Bacteria are steadily becoming less and less responsive to currently available antibiotics. Together with members of the public, we explored the hot topic of ‘antimicrobial resistance’ at the European Researchers’ Night on 27 September 2019 in Padua, Italy. Every year in the EU alone, an estimated 33,000 people die as a result of infections that cannot be treated with antimicrobial drugs. Sure enough, the World Health Organization (WHO) has placed the growth of antimicrobial resistance on its list of top five threats to global health in 2019.
A total of 57 people took part in the interactive WHO online survey, and the results proved eye-opening! 21% of respondents believed that antibiotics were effective against viruses or all microorganisms.
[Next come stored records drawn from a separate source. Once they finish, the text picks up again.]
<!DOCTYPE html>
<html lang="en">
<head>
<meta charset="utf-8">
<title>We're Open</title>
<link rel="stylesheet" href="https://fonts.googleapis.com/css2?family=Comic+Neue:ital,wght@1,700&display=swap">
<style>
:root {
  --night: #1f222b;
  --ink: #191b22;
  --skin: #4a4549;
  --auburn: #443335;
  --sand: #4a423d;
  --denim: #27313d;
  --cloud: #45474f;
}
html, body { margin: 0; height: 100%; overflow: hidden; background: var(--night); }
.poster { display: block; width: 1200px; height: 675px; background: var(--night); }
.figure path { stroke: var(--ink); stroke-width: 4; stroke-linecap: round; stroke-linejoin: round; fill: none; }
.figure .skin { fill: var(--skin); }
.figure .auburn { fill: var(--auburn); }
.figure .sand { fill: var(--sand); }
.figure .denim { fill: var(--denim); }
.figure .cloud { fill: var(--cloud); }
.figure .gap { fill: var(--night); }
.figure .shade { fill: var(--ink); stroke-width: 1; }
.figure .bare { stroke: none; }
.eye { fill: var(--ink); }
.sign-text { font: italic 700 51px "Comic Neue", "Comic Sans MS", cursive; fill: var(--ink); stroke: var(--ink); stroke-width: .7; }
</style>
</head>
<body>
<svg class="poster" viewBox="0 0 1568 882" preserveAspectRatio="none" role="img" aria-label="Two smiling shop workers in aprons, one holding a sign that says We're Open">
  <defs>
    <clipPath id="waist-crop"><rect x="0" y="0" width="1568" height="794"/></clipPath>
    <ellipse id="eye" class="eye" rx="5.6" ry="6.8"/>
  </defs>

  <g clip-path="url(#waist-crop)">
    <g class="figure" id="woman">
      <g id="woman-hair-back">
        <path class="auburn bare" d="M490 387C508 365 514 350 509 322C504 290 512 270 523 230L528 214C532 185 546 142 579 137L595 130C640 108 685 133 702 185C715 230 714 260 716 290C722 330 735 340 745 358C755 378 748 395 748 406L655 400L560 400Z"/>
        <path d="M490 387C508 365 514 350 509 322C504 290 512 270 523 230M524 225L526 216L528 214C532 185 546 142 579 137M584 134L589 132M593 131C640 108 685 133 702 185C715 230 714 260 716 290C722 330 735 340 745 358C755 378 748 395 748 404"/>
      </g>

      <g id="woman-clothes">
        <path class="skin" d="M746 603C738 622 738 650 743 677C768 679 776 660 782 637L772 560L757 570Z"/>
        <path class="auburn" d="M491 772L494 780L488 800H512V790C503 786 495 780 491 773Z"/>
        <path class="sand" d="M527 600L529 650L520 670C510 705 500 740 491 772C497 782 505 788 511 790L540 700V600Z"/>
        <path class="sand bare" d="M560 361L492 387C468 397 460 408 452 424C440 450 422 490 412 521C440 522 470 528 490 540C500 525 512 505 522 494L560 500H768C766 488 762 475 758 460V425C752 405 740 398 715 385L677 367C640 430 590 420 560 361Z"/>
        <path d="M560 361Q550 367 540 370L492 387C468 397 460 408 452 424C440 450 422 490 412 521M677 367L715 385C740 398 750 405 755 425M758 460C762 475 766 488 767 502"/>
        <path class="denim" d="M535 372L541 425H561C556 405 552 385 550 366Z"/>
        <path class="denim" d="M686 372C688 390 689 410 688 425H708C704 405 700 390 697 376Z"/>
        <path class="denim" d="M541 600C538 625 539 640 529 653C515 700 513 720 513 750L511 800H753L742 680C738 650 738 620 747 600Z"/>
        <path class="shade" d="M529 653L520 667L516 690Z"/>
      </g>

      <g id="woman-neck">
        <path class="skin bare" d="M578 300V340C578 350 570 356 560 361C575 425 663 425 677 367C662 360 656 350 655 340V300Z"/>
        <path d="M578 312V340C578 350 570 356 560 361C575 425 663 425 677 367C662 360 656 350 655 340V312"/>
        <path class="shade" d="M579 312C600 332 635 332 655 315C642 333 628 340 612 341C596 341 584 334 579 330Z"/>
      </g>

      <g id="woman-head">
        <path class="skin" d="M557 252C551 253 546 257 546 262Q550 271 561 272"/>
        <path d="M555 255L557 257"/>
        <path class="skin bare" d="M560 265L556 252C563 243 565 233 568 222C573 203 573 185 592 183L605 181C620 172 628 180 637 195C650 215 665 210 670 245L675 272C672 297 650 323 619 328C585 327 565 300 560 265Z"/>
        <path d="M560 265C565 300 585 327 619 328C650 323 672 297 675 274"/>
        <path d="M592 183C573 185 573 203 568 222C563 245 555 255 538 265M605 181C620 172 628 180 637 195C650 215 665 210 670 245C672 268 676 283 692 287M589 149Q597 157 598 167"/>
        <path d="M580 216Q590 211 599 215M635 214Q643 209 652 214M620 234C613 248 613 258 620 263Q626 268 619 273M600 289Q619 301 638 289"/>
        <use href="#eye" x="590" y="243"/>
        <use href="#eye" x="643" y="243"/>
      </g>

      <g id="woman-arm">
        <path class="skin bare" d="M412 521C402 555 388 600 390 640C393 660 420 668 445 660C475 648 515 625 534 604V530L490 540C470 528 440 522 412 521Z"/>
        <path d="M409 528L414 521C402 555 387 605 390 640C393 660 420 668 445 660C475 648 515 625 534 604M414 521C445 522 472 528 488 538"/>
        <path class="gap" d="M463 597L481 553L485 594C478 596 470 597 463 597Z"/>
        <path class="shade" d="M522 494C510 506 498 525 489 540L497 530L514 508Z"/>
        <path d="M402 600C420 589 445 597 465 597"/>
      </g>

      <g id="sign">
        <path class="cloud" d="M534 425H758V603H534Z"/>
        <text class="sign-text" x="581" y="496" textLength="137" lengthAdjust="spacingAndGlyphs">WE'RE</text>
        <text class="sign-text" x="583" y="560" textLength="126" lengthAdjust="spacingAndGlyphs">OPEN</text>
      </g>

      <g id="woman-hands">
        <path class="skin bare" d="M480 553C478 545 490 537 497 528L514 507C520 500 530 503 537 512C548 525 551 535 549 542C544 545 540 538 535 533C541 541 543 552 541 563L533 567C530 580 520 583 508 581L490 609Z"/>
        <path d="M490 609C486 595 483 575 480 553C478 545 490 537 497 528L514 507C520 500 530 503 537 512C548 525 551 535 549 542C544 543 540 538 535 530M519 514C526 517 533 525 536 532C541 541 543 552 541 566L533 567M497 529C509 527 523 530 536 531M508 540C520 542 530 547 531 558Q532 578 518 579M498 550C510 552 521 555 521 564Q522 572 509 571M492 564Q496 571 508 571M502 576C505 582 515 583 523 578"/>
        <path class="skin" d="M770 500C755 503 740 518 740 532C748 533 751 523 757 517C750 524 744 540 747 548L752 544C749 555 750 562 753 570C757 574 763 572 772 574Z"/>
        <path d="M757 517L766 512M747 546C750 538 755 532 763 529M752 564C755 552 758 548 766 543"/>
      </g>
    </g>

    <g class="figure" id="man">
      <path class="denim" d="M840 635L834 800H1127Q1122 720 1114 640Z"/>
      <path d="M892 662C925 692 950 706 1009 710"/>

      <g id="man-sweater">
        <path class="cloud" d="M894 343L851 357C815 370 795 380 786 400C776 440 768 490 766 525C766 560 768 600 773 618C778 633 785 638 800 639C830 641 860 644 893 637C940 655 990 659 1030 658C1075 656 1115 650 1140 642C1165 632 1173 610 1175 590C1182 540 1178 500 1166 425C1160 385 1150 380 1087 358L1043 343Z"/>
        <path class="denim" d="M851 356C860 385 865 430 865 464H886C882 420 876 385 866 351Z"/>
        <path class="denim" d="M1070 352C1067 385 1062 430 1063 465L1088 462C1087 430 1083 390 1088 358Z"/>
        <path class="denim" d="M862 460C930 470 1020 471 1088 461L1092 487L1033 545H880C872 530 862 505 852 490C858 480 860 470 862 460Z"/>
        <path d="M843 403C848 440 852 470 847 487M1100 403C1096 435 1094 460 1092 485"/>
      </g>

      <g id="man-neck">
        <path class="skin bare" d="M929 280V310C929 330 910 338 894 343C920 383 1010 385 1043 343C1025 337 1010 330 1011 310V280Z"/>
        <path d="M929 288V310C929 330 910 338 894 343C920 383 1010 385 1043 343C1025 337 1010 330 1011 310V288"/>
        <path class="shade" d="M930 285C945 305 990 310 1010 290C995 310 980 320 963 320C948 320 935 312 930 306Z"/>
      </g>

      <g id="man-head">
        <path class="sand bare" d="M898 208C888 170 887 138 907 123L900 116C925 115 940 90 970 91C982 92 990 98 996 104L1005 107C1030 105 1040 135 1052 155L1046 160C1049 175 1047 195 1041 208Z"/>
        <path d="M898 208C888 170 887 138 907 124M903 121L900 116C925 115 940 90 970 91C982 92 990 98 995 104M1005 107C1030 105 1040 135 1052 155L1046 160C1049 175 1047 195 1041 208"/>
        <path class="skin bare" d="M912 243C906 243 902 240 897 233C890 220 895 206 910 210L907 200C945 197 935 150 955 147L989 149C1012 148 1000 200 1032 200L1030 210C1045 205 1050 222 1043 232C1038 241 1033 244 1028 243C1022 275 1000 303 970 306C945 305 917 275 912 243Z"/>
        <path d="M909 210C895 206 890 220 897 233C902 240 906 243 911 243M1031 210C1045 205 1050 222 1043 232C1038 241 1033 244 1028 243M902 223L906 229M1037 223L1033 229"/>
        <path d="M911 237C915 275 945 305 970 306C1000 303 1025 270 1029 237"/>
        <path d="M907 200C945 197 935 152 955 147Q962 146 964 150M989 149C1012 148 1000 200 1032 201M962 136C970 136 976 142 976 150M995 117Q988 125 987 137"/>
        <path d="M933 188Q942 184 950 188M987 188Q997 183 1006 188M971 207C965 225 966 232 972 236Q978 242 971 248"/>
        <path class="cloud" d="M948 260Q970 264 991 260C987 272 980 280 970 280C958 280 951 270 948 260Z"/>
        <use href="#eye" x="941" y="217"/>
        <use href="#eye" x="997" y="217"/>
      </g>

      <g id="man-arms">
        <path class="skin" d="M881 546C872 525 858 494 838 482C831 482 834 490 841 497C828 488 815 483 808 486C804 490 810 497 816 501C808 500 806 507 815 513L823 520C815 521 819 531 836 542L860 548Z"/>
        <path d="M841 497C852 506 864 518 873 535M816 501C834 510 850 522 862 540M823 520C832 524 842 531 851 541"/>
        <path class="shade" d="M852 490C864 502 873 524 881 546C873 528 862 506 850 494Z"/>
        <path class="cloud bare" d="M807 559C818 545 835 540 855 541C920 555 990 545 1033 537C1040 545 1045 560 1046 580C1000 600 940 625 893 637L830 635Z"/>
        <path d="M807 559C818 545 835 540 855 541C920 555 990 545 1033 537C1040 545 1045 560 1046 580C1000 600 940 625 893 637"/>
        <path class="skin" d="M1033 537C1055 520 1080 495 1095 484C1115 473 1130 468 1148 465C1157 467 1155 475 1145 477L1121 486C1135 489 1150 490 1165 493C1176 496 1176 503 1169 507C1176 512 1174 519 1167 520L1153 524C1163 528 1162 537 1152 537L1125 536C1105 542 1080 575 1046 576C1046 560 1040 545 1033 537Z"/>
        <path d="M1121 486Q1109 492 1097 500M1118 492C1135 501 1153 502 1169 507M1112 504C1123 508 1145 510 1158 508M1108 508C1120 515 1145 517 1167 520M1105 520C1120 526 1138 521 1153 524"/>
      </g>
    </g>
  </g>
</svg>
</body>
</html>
Meanwhile, only one third of people interviewed knew that the overuse of antibiotics leads to higher levels of resistance in microbes, and not in the human body itself.
It’s clear there is still much work to be done to fill the knowledge gaps on this critical issue. Scientific and academic institutions need to continue strengthening their efforts to make people aware that every one of us is responsible for halting the rise in antimicrobial resistance. Wash your hands properly, always seek for medical advice before taking an antibiotic and remember that drug resistance is becoming a problem not only in people, but also in animals, especially those used for food production, as well as in the environment. Without the proper action today, there will be no cure tomorrow!